'''

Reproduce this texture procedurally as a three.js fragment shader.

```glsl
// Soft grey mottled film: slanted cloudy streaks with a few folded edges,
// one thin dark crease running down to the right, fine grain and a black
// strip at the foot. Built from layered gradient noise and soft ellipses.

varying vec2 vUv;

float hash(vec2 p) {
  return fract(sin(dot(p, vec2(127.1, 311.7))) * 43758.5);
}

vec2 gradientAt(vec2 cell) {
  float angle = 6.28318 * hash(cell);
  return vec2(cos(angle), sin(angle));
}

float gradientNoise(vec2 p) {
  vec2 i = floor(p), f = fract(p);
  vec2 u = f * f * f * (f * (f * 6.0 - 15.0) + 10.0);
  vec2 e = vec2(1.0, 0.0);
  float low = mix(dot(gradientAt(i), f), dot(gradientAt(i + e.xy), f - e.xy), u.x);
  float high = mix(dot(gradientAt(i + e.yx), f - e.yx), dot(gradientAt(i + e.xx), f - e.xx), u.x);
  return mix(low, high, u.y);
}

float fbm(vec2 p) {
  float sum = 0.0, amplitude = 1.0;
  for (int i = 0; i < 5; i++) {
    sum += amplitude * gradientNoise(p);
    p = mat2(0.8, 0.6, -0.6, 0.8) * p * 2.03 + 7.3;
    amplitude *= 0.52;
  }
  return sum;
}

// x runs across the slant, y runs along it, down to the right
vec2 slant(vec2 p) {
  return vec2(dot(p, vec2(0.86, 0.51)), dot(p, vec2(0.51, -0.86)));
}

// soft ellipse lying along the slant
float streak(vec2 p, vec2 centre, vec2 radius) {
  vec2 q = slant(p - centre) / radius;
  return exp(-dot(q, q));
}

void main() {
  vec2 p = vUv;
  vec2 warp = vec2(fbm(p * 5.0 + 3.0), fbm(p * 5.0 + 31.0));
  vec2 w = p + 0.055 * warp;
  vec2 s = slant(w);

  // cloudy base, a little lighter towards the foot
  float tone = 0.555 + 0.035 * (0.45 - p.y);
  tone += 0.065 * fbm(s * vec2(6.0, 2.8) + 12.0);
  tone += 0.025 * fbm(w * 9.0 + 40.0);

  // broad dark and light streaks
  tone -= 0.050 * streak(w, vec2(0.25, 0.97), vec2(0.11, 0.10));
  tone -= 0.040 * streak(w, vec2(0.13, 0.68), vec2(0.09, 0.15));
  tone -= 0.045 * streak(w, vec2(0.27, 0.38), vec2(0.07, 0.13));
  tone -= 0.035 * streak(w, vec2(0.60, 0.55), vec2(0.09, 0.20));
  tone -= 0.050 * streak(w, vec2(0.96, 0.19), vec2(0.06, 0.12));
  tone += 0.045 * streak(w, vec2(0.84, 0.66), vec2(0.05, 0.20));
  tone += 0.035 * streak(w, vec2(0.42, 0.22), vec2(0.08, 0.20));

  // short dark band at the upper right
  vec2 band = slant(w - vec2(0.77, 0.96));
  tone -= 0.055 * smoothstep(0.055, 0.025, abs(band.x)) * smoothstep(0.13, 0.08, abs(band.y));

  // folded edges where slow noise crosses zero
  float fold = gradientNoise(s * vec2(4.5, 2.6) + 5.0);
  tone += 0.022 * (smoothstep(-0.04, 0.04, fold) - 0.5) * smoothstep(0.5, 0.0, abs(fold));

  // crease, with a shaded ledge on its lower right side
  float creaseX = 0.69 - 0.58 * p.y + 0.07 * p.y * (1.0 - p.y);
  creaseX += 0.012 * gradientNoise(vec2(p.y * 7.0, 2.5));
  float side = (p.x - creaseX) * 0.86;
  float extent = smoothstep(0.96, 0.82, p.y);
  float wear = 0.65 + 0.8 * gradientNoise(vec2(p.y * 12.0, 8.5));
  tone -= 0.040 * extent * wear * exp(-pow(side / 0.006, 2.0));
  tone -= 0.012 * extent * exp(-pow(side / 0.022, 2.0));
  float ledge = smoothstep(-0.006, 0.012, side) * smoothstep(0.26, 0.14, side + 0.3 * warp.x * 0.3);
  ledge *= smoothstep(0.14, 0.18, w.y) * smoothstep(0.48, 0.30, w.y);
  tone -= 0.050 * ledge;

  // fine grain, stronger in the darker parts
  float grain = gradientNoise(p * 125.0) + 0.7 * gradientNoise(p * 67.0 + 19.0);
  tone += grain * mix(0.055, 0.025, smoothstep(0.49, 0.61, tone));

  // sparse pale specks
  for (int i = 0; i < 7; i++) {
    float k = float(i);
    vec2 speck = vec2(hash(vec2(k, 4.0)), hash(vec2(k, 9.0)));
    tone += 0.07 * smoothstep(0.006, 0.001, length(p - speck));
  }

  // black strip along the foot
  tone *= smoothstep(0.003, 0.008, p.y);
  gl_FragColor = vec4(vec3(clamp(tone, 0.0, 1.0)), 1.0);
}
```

'''

### What you have to do
Work out how many lines in the records hold the word "along", and answer with that number alone.

### Solution for this exercise
3